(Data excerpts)
[Start of Attachment]
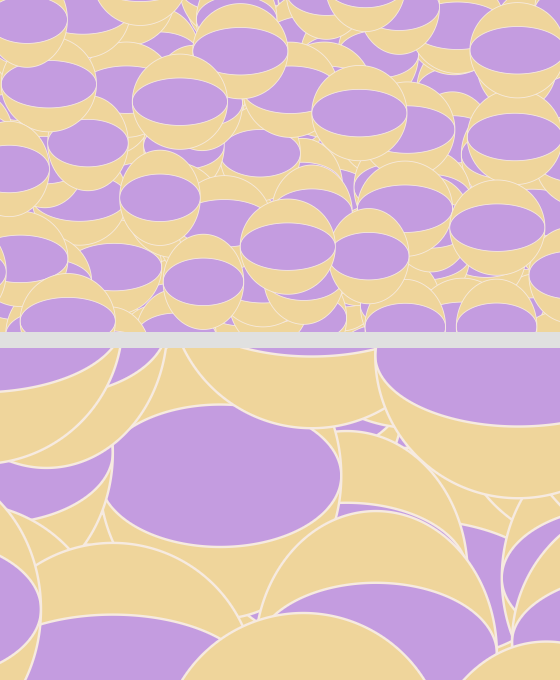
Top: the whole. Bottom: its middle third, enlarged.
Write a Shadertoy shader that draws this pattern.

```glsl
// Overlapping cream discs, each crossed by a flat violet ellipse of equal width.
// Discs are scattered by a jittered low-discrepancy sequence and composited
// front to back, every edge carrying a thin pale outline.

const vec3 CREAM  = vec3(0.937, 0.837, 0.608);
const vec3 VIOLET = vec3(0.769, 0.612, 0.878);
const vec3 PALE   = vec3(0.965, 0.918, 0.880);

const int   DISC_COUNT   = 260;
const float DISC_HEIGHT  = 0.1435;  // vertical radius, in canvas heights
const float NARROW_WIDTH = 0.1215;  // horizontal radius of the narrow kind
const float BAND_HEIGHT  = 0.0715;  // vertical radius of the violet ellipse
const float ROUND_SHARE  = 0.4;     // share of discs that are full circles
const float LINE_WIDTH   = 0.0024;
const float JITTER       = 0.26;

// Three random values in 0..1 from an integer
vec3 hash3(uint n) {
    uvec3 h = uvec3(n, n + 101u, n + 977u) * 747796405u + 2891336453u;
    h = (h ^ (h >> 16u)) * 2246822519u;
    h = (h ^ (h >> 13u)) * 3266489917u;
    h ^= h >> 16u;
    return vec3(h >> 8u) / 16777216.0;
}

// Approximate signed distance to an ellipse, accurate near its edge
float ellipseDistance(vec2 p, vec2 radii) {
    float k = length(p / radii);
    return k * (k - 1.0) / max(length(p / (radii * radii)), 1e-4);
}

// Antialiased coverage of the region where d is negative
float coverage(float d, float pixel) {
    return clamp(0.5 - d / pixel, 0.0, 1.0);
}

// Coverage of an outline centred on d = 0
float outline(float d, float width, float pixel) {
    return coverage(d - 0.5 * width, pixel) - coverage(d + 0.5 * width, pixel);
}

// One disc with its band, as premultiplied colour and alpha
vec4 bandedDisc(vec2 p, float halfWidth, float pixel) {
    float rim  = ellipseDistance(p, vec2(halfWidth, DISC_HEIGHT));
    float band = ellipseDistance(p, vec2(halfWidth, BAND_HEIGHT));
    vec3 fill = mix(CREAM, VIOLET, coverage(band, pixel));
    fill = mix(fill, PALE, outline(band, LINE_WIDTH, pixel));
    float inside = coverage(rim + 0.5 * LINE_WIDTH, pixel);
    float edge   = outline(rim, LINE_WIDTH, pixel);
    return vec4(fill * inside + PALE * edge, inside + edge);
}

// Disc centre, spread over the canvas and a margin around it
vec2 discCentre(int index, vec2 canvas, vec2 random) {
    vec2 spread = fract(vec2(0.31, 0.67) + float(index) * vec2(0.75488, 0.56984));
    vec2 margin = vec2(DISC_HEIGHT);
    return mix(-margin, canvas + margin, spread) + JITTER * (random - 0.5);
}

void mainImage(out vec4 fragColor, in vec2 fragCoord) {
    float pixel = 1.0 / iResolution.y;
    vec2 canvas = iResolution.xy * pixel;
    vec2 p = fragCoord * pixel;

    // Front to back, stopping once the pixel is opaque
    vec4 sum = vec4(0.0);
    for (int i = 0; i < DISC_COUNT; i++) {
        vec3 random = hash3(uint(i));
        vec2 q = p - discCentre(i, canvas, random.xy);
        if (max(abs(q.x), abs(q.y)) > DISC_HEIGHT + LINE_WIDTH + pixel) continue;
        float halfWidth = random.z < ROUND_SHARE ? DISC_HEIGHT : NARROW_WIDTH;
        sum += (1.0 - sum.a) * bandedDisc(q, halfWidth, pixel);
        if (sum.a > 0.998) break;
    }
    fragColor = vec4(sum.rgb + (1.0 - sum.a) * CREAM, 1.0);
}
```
[End of Attachment]
#### TASK TO CARRY OUT:
Above are records; say how many of their lines contain the word "const", giving only the number.

#### ANSWER SECTION:
10